Lead researchers Dr. Joan Costa-Font and Mireia Jofre-Bonet of the London School of Economics and Political Science have found that anorexia is “socially transmitted,” meaning peer group pressure is the driving force behind perceived self-image. These researchers studied nearly 3,000 young women across Europe and uncovered that anorexia developed out of desire to be like others, making it what some call “socially transmitted.”

The study found that physical appearance is a powerful motivator for human behavior among those studied and this was especially true regarding food and health. The social pressure was found to be the reason for the distorted self-perception of these young women’s bodies. This distortion of self-image and the existing food disorders may likely prompt government health officials to take action to encourage role models to maintain ideal weights and better health.

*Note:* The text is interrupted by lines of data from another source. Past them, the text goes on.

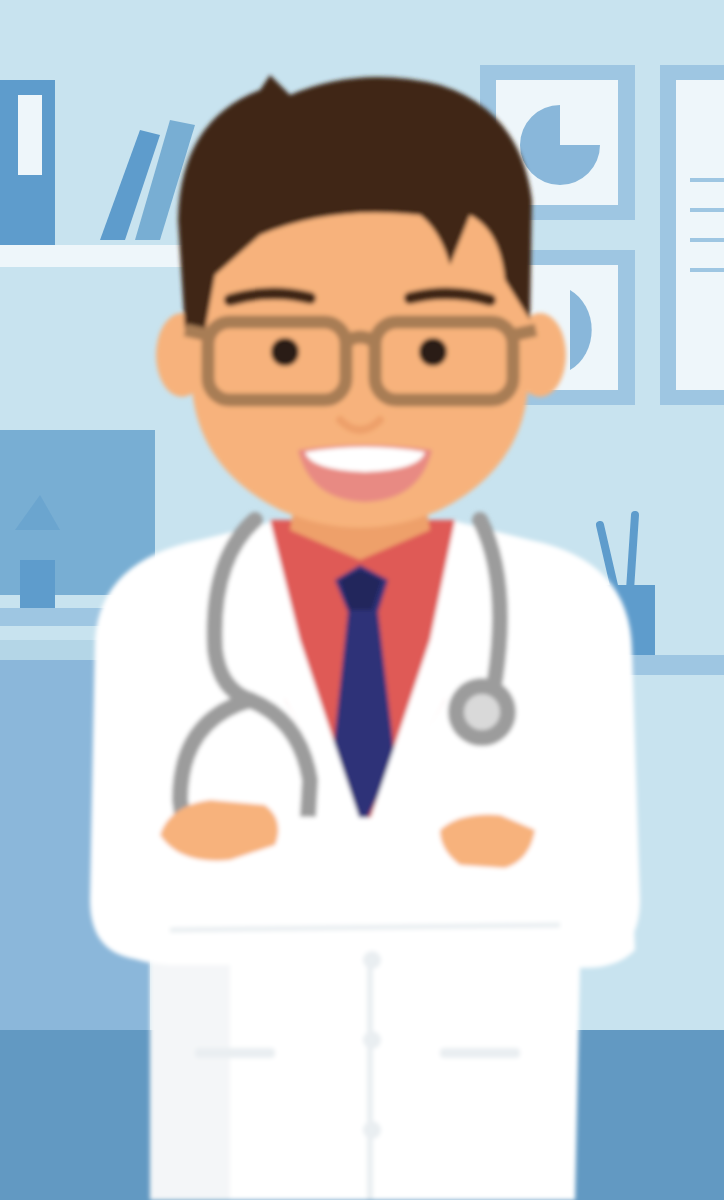
<!DOCTYPE html>
<html lang="en">
<head>
<meta charset="utf-8">
<title>Friendly Doctor</title>
<style>
  :root {
    --wall: #c8e3ef;
    --wall-shade: #b4d6e7;
    --floor: #6299c2;
    --cabinet: #8bb7da;
    --furniture: #78aed3;
    --accent-blue: #5e9ccc;
    --frame: #9ec6e2;
    --paper: #eef6fa;
    --hair: #3f2516;
    --skin: #f7b27c;
    --skin-shade: #eea06a;
    --glasses: #a87d55;
    --eye: #2b1b12;
    --mouth: #e88a83;
    --teeth: #ffffff;
    --shirt: #df5a56;
    --tie: #2f3278;
    --coat: #ffffff;
    --coat-shade: #e9eef1;
    --steth: #9c9c9c;
  }
  html, body { margin: 0; padding: 0; overflow: hidden; background: var(--wall); }
  .canvas { width: 724px; height: 1200px; display: block; }
</style>
</head>
<body>
<svg class="canvas" viewBox="0 0 724 1200" xmlns="http://www.w3.org/2000/svg">
  <defs>
    <filter id="soft" x="-10%" y="-10%" width="120%" height="120%">
      <feGaussianBlur stdDeviation="2"/>
    </filter>
  </defs>

  <!-- Office background -->
  <g id="office">
    <rect width="724" height="1200" fill="var(--wall)"/>
    <rect y="1030" width="724" height="170" fill="var(--floor)"/>

    <!-- Left shelf with binders -->
    <g id="shelf-left">
      <rect x="0" y="80" width="55" height="165" fill="var(--accent-blue)"/>
      <rect x="18" y="95" width="24" height="80" fill="var(--paper)"/>
      <path d="M100 240 L140 130 L160 135 L125 240 Z" fill="var(--accent-blue)"/>
      <path d="M135 240 L170 120 L195 125 L160 240 Z" fill="var(--furniture)"/>
      <rect x="0" y="245" width="210" height="22" fill="var(--paper)"/>
    </g>

    <!-- Desk with monitor -->
    <g id="desk-left">
      <rect x="0" y="430" width="155" height="165" fill="var(--furniture)"/>
      <path d="M15 530 L40 495 L60 530 Z" fill="var(--accent-blue)" opacity=".5"/>
      <rect x="20" y="560" width="35" height="50" fill="var(--accent-blue)"/>
      <rect x="0" y="608" width="130" height="18" fill="var(--frame)"/>
      <rect x="0" y="640" width="110" height="20" fill="var(--wall-shade)"/>
      <rect x="0" y="660" width="150" height="370" fill="var(--cabinet)"/>
    </g>

    <!-- Framed charts -->
    <g id="wall-charts">
      <rect x="480" y="65" width="155" height="155" fill="var(--frame)"/>
      <rect x="496" y="80" width="122" height="125" fill="var(--paper)"/>
      <path d="M560 105 a40 40 0 1 0 40 40 h-40 Z" fill="var(--accent-blue)" opacity=".7"/>
      <rect x="480" y="250" width="155" height="155" fill="var(--frame)"/>
      <rect x="496" y="265" width="122" height="125" fill="var(--paper)"/>
      <path d="M570 290 a40 45 0 0 1 0 80 Z" fill="var(--accent-blue)" opacity=".7"/>
      <rect x="660" y="65" width="64" height="340" fill="var(--frame)"/>
      <rect x="676" y="80" width="48" height="310" fill="var(--paper)"/>
      <g stroke="var(--frame)" stroke-width="4">
        <line x1="690" y1="180" x2="724" y2="180"/>
        <line x1="690" y1="210" x2="724" y2="210"/>
        <line x1="690" y1="240" x2="724" y2="240"/>
        <line x1="690" y1="270" x2="724" y2="270"/>
      </g>
    </g>

    <!-- Pencil cup on right shelf -->
    <g id="pencil-cup">
      <path d="M600 525 L615 590 M635 515 L630 590" stroke="var(--accent-blue)" stroke-width="8" stroke-linecap="round"/>
      <rect x="595" y="585" width="60" height="70" fill="var(--accent-blue)"/>
      <rect x="570" y="655" width="154" height="20" fill="var(--frame)"/>
    </g>
  </g>

  <!-- Doctor figure -->
  <g id="doctor" filter="url(#soft)">
    <!-- Coat body -->
    <path id="coat" d="M150 1200 L150 960 Q90 960 90 900 L95 640 Q100 560 200 540 L280 520 L450 520 L530 540 Q630 560 632 650 L640 900 Q640 960 580 965 L575 1200 Z" fill="var(--coat)"/>
    <path d="M370 830 L370 1200" stroke="var(--coat-shade)" stroke-width="6"/>
    <path d="M150 1200 L150 960 L230 960 L230 1200 Z" fill="var(--coat-shade)" opacity=".5"/>

    <!-- Shirt and tie -->
    <path id="shirt" d="M270 520 L455 520 L445 700 L365 830 L285 700 Z" fill="var(--shirt)"/>
    <path id="tie" d="M335 580 L360 565 L388 580 L378 612 L395 760 L362 830 L332 760 L348 612 Z" fill="var(--tie)"/>
    <path d="M340 580 L360 570 L382 580 L372 610 L350 610 Z" fill="#23255c"/>

    <!-- Lapels -->
    <path d="M270 520 L240 560 L285 700 L365 835 L300 640 Z" fill="var(--coat)"/>
    <path d="M455 520 L485 560 L445 700 L365 835 L430 640 Z" fill="var(--coat)"/>

    <!-- Stethoscope -->
    <g id="stethoscope" fill="none" stroke="var(--steth)" stroke-width="16" stroke-linecap="round">
      <path d="M255 520 Q210 560 215 650 Q220 690 250 700 Q300 720 310 780 L305 870"/>
      <path d="M250 700 Q180 720 180 800 L190 870"/>
      <path d="M480 520 Q510 580 495 680"/>
    </g>
    <circle cx="482" cy="712" r="34" fill="var(--steth)"/>
    <circle cx="482" cy="712" r="18" fill="#d9d9d9"/>
    <circle cx="232" cy="872" r="12" fill="#555"/>
    <circle cx="283" cy="866" r="12" fill="#555"/>

    <!-- Crossed arms -->
    <path id="arms" d="M100 850 Q110 820 160 815 L560 820 Q625 830 632 880 L635 950 Q610 975 560 965 L170 965 Q100 960 95 920 Z" fill="var(--coat)"/>
    <path d="M170 930 L560 925" stroke="var(--coat-shade)" stroke-width="5"/>
    <path id="hand-left" d="M160 835 Q170 805 210 800 L265 805 Q285 820 275 845 L230 860 Q180 865 160 835 Z" fill="var(--skin)"/>
    <path id="hand-right" d="M440 830 Q460 812 500 815 L535 830 Q530 860 505 868 L460 865 Q440 850 440 830 Z" fill="var(--skin)"/>

    <!-- Buttons and pockets -->
    <g fill="var(--coat-shade)">
      <circle cx="372" cy="960" r="9"/>
      <circle cx="372" cy="1040" r="9"/>
      <circle cx="372" cy="1130" r="9"/>
      <rect x="195" y="1048" width="80" height="10" rx="4"/>
      <rect x="440" y="1048" width="80" height="10" rx="4"/>
    </g>

    <!-- Neck -->
    <path d="M300 470 L420 470 L430 530 L360 560 L290 530 Z" fill="var(--skin-shade)"/>

    <!-- Head -->
    <g id="head">
      <ellipse cx="182" cy="355" rx="26" ry="42" fill="var(--skin)"/>
      <ellipse cx="540" cy="355" rx="26" ry="42" fill="var(--skin)"/>
      <path d="M190 260 Q190 200 260 190 L460 190 Q530 200 530 260 L528 390 Q520 470 440 510 Q360 545 280 510 Q200 470 192 390 Z" fill="var(--skin)"/>
      <path id="hair" d="M185 330 L178 220 Q180 120 260 90 L270 75 L290 95 Q360 65 440 85 Q520 110 532 200 L530 320 L505 280 Q500 230 470 215 L450 265 Q440 230 420 215 Q330 205 260 235 L215 275 L205 330 Z" fill="var(--hair)"/>
      <!-- Brows -->
      <path d="M230 300 Q270 288 310 298" stroke="var(--hair)" stroke-width="12" fill="none" stroke-linecap="round"/>
      <path d="M410 298 Q450 288 490 300" stroke="var(--hair)" stroke-width="12" fill="none" stroke-linecap="round"/>
      <!-- Glasses -->
      <g id="glasses" fill="none" stroke="var(--glasses)" stroke-width="13">
        <rect x="208" y="322" width="138" height="78" rx="22"/>
        <rect x="375" y="322" width="138" height="78" rx="22"/>
        <path d="M346 342 Q360 332 375 342"/>
        <path d="M208 335 L185 330 M513 335 L536 330"/>
      </g>
      <circle cx="285" cy="352" r="14" fill="var(--eye)"/>
      <circle cx="433" cy="352" r="14" fill="var(--eye)"/>
      <!-- Nose -->
      <path d="M340 420 Q360 440 380 420" stroke="var(--skin-shade)" stroke-width="8" fill="none" stroke-linecap="round"/>
      <!-- Smile -->
      <path id="mouth" d="M298 450 Q365 440 432 450 Q420 500 365 502 Q310 500 298 450 Z" fill="var(--mouth)"/>
      <path d="M305 452 Q365 442 425 452 Q420 470 365 472 Q310 470 305 452 Z" fill="var(--teeth)"/>
    </g>
  </g>
</svg>
</body>
</html>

Costa-Font and Jofre-Bonet studied 2,871 women between the ages of fifteen and thirty-four who reported eating habits, age, gender, weight, height, marital status, profession, educational level, political attitudes, and their personal perception of their bodies. It was determined that some of the women were anorexic after their body mass index (BMI) was calculated.

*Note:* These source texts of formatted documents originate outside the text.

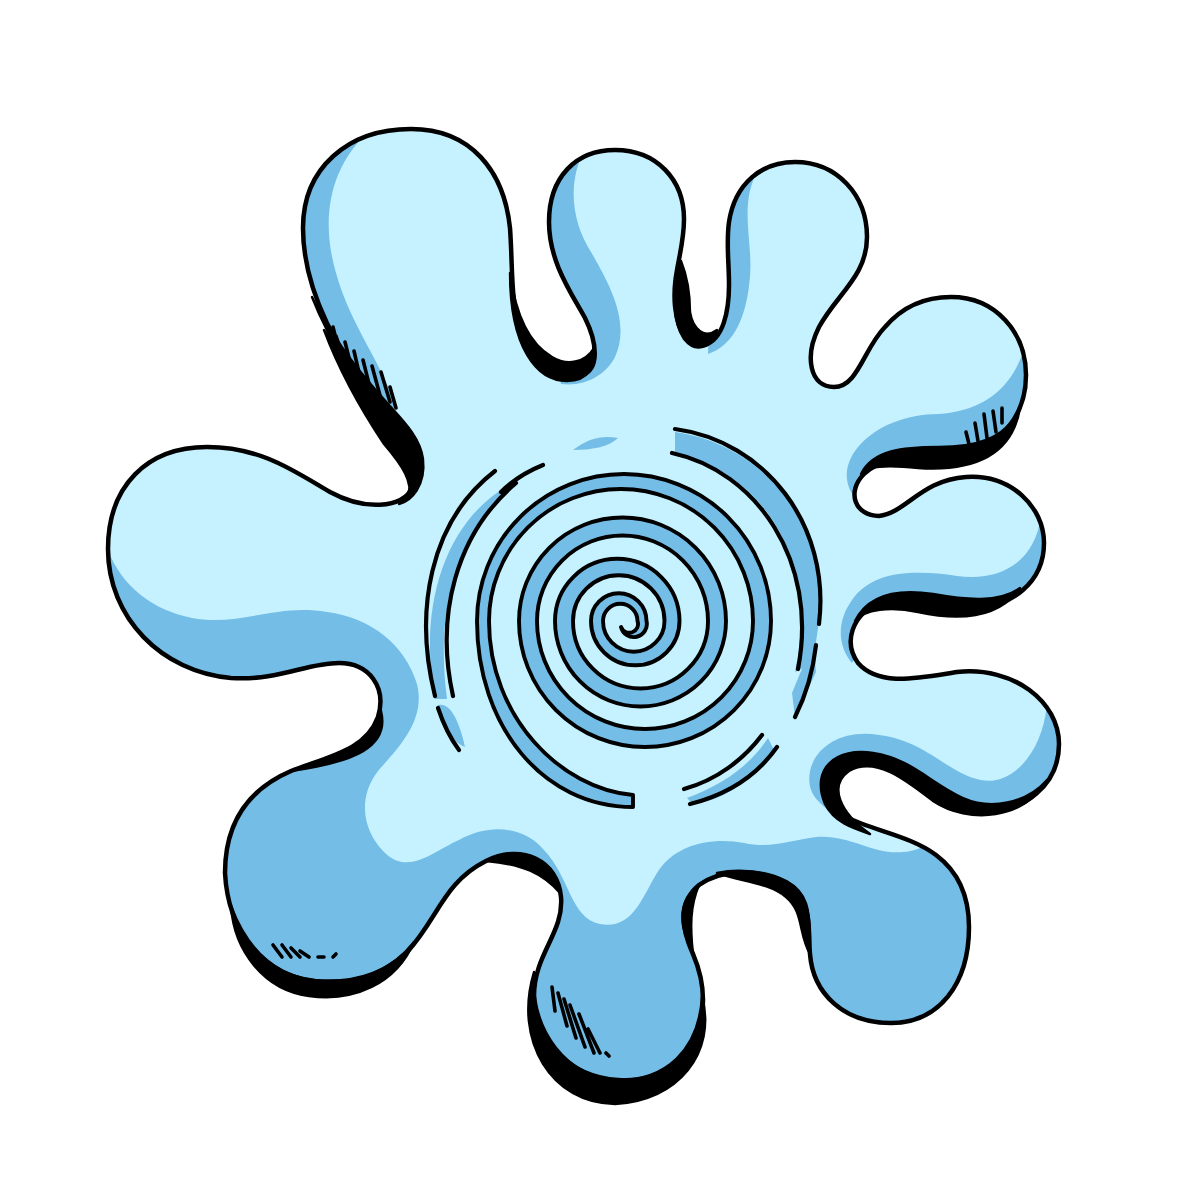
<!DOCTYPE html>
<html lang="en">
<head>
<meta charset="utf-8">
<title>Splat with spiral</title>
<style>
:root{--paper:#ffffff;--ink:#000000;--light:#c6f2ff;--shade:#74bde7}
*{box-sizing:border-box}
html,body{margin:0;padding:0;background:var(--paper);overflow:hidden}
.canvas{display:block;width:1200px;height:1200px;background:var(--paper)}
.body{fill:var(--light)}
.shade{fill:var(--shade)}
.contour{fill:none;stroke:var(--ink);stroke-width:1.5;stroke-linejoin:round}
.shadow{fill:var(--ink);stroke:var(--ink);stroke-width:.8;stroke-linejoin:round}
.band{fill:var(--shade);stroke:var(--ink);stroke-width:1.3;stroke-linejoin:round}
.line{fill:none;stroke:var(--ink);stroke-width:1.4;stroke-linecap:round}
.hatch{fill:none;stroke:var(--ink);stroke-width:1.2;stroke-linecap:round}
</style>
</head>
<body>
<svg class="canvas" viewBox="0 0 400 400" role="img" aria-label="Light blue splat with rounded lobes and a spiral at its centre">
<defs>
<path id="splat" d="M137 43
C157 43 168 57 170 76 C171 90 170 101 174 112 C178 123 187 126 194 125 C200 123 199 114 195 106
C190 97 183 87 183 74 C183 59 192 50 205 50 C219 50 228 60 228 73 C228 84 224 91 225 102 C226 112 230 116 235 115
C241 113 243 104 243 95 C243 87 242 81 243 74 C245 61 254 54 265 54 C279 54 289 65 289 79 C289 92 279 98 273 109
C268 119 270 129 278 129 C286 129 288 116 295 109 C301 102 308 99 317 99 C332 99 342 111 342 125 C342 139 333 150 317 152
C305 153 294 152 288 158 C282 164 285 172 293 172 C302 171 307 160 322 159 C337 158 348 169 348 181 C348 194 337 203 324 202
C313 201 303 197 293 201 C284 205 281 214 286 221 C293 229 306 226 319 224 C338 222 353 234 353 248 C353 262 341 271 328 270
C313 269 307 255 290 252 C279 250 272 256 275 265 C279 276 300 276 312 285 C320 291 323 299 323 309 C323 328 313 341 297 341
C281 341 271 331 270 318 C269 307 271 299 262 294 C252 289 240 290 233 295 C226 301 227 309 231 318 C234 325 235 331 234 338
C232 353 220 361 206 360 C190 359 178 347 178 332 C178 318 188 311 187 299 C186 287 174 281 162 287 C148 294 146 306 136 317
C128 325 117 328 105 327 C87 325 76 310 75 291 C75 274 83 263 97 257 C110 252 122 250 126 239 C129 229 123 221 113 221
C102 221 93 227 77 226 C54 224 36 206 36 183 C36 162 49 149 69 149 C87 149 98 157 110 164 C121 170 134 170 138 162
C141 152 132 143 124 132 C112 116 101 96 101 76 C101 56 116 43 137 43Z"/>
<clipPath id="inside"><use href="#splat"/></clipPath>
</defs>

<use class="body" href="#splat"/>

<g class="shade" clip-path="url(#inside)">
<path class="lobe-top-left" d="M125 42C109 55 107 74 112 91C117 109 128 122 132 136L121 136L95 105L94 60Z"/>
<path class="lobe-top" d="M196 48C189 59 190 73 197 84C204 96 210 108 205 119C202 125 195 129 187 128L177 90L180 50Z"/>
<path class="lobe-top-right" d="M253 56C246 68 251 80 250 92C249 105 245 115 236 118L238 70Z"/>
<path class="lobe-right-high" d="M342 114C338 130 327 137 313 138C302 138 292 142 286 149C281 155 281 162 286 167L286 160L330 159L350 137Z"/>
<path class="lobe-right" d="M347 172C345 187 334 194 319 192C305 190 291 190 284 200C279 207 279 215 284 221L293 207L332 211L354 190Z"/>
<path class="lobe-right-low" d="M349 235C347 253 336 262 327 260C316 258 309 247 293 245C282 243 272 248 270 257C269 263 271 266 276 270L292 257L320 277L360 262Z"/>
<path class="lobes-below" d="M34 176C37 193 49 203 64 206C80 209 92 201 109 204C124 206 135 215 139 228C142 240 133 249 126 257C119 266 121 277 128 284C136 292 144 284 153 280C164 274 175 276 181 283C190 292 190 306 200 308C211 310 214 299 219 291C225 281 238 279 248 281C257 283 264 280 272 279C283 278 291 285 301 284C312 283 313 276 309 270L345 300L330 365L180 375L65 345L62 263L22 222Z"/>
<path class="lobe-lower-left-edge" fill="none" d="M0 0"/>
</g>
<path class="body" clip-path="url(#inside)" d="M124 258C113 258 103 260 94 264C105 252 118 251 126 242C131 231 123 218 112 219C130 216 141 234 134 247C131 252 127 255 124 258Z" fill-opacity="0"/>

<use class="contour" href="#splat"/>

<g class="shadow">
<path d="M104 99C111 117 121 129 131 142C138 151 140 162 133 168C137 167 142 162 141 153C140 145 133 139 127 132C118 122 110 111 104 99Z"/>
<path d="M108 110C114 126 122 139 128 148C134 155 138 161 136 166C143 158 138 147 129 136Z"/>
<path d="M170 91C172 106 177 115 184 119C189 122 195 121 198 116C199 122 196 127 189 127C179 127 170 116 170 91Z"/>
<path d="M227 87C229 92 230 98 230 104C231 110 235 113 239 110C237 116 232 118 228 113C224 107 224 96 227 87Z"/>
<path d="M340 136C335 147 324 149 313 149C301 149 291 150 287 158C289 155 297 155 306 156C321 157 337 154 340 136Z"/>
<path d="M340 196C333 201 322 200 311 198C298 196 289 199 285 207C288 203 297 202 306 204C320 207 333 206 340 196Z"/>
<path d="M349 260C342 268 330 270 321 266C310 261 304 253 291 251C279 249 270 256 275 268C278 274 284 276 290 278C280 271 276 262 283 257C292 252 302 260 311 267C323 275 342 273 349 260Z"/>
<path d="M239 291C248 289 259 291 265 296C271 302 270 311 270 318C266 311 268 304 262 299C256 294 247 294 239 291Z"/>
<path d="M77 302C83 318 93 326 107 327C120 328 131 323 138 314C132 328 118 334 103 332C88 330 78 317 77 302Z"/>
<path d="M178 324C177 344 189 359 206 360C222 360 233 350 234 332C239 351 226 367 205 368C184 368 171 347 178 324Z"/>
<path d="M162 287C173 281 184 287 187 298C181 291 174 288 162 287Z"/>
<path d="M231 318C226 308 226 300 233 295C230 302 230 309 231 318Z"/>
<path d="M97 257C111 252 124 250 127 237C130 249 118 254 97 257Z"/>
</g>

<g class="swirl">
<path class="band" d="M207 209A1 1 0 0 0 215.500 207A1 1 0 0 0 197 207A1 1 0 0 0 226.500 207A1 1 0 0 0 185 207A1 1 0 0 0 242 207A1 1 0 0 0 173 207A1 1 0 0 0 257 207A1 1 0 0 0 159 207C159 242 181 269 211 269L211 265C187 263 163 239 163 207A1 1 0 0 1 251 207A1 1 0 0 1 179 207A1 1 0 0 1 236 207A1 1 0 0 1 191 207A1 1 0 0 1 221.500 207A1 1 0 0 1 201 207A1 1 0 0 1 212.500 207A1 1 0 0 1 207 209Z"/>
<path class="shade" d="M191 150C196 146 201 145 206 146C203 149 197 150 191 150Z"/>
<path class="shade" d="M225 144C254 148 276 174 273 207L271 221L265 224C273 187 255 158 225 151Z"/>
<path class="line" d="M225 143C255 147 277 175 273 208M224 151C252 157 273 187 266 223"/>
<path class="shade" d="M173 160C152 177 145 203 149 233L145 233C139 201 149 171 173 160Z"/>
<path class="line" d="M181 155C176 157 171 160 167 164M165 157C143 174 138 204 145 232M172 161C152 178 145 205 151 232"/>
<path class="shade" d="M146 235C150 234 153 240 155 249C150 247 147 241 146 235Z"/>
<path class="line" d="M146 236C148 242 150 246 153 250"/>
<path class="shade" d="M229 266C242 261 250 255 256 246L258 250C251 260 241 267 231 268Z"/>
<path class="line" d="M228 263C239 260 248 253 254 245M230 268C242 265 252 259 259 249"/>
<path class="shade" d="M271 214L272 224L265 239L264 231Z"/>
<path class="line" d="M272 215C271 224 269 231 265 239"/>
</g>

<g class="hatch">
<path d="M111 109l1 4M112 112l3 9M115 114l3 12M118 117l3 13M121 120l3 12M124 122l3 11M127 124l3 10M130 129l2 7"/>
<path d="M322 144l1 4M325 141l1 6M328 138l1 8M331 137l1 7M334 136l0 5"/>
<path d="M91 315l3 4M94 315l3 4M97 316l3 3M100 317l3 2M106 319l2 0M111 319l1 -1"/>
<path d="M184 329l1 8M186 331l3 11M188 333l4 13M190 335l5 14M193 338l5 13M196 343l4 8M202 351l1 1"/>
</g>
</svg>
</body>
</html>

Anorexia nervosa is an eating disorder that makes people obsess about their weight and the amount of calories they intake. Many become obsessed over the types of foods they eat and the amounts. Individuals who suffer with this condition attempt to maintain a weight that is far below what is healthy and normal for their age, height, and body shape. Many with anorexia exercise frequently and base self-worth on body image. These people have a distorted self-perception, too, thinking they look fat when in reality they are rail thin.

The exact cause of anorexia nervosa is not known and as with other mental health conditions, it is thought to be a combination of biological, environmental, and psychological factors. There may be genetic changes in some people making them more susceptible to the disease. Since modern Western culture emphasizes thinness in association with beauty, the media constantly displays images of skinny models and actors and success and worth is equated with this type of appearance. Some young women who have obsessive-compulsive personalities develop anorexia because they have an extreme drive for perfectionism, regardless of the health considerations.

According to Dr. Costa-Font, policies have been implemented in attempt to curb eating disorders in Europe, especially since Brazilian model Ana Carolina Reston died from this horrible disease in 2006. There are many support campaigns through social networks and the media, as well. This condition, however, remains at the center of controversy in Europe.

To prevent this condition, the Mayo Clinic staff recommends that primary care physicians and healthcare professionals identify early indicators of anorexia to prevent the development of full-blow illness. If you notice a loved one or friend is practicing dangerous dieting habits and complains about her appearance, talk to her about getting help.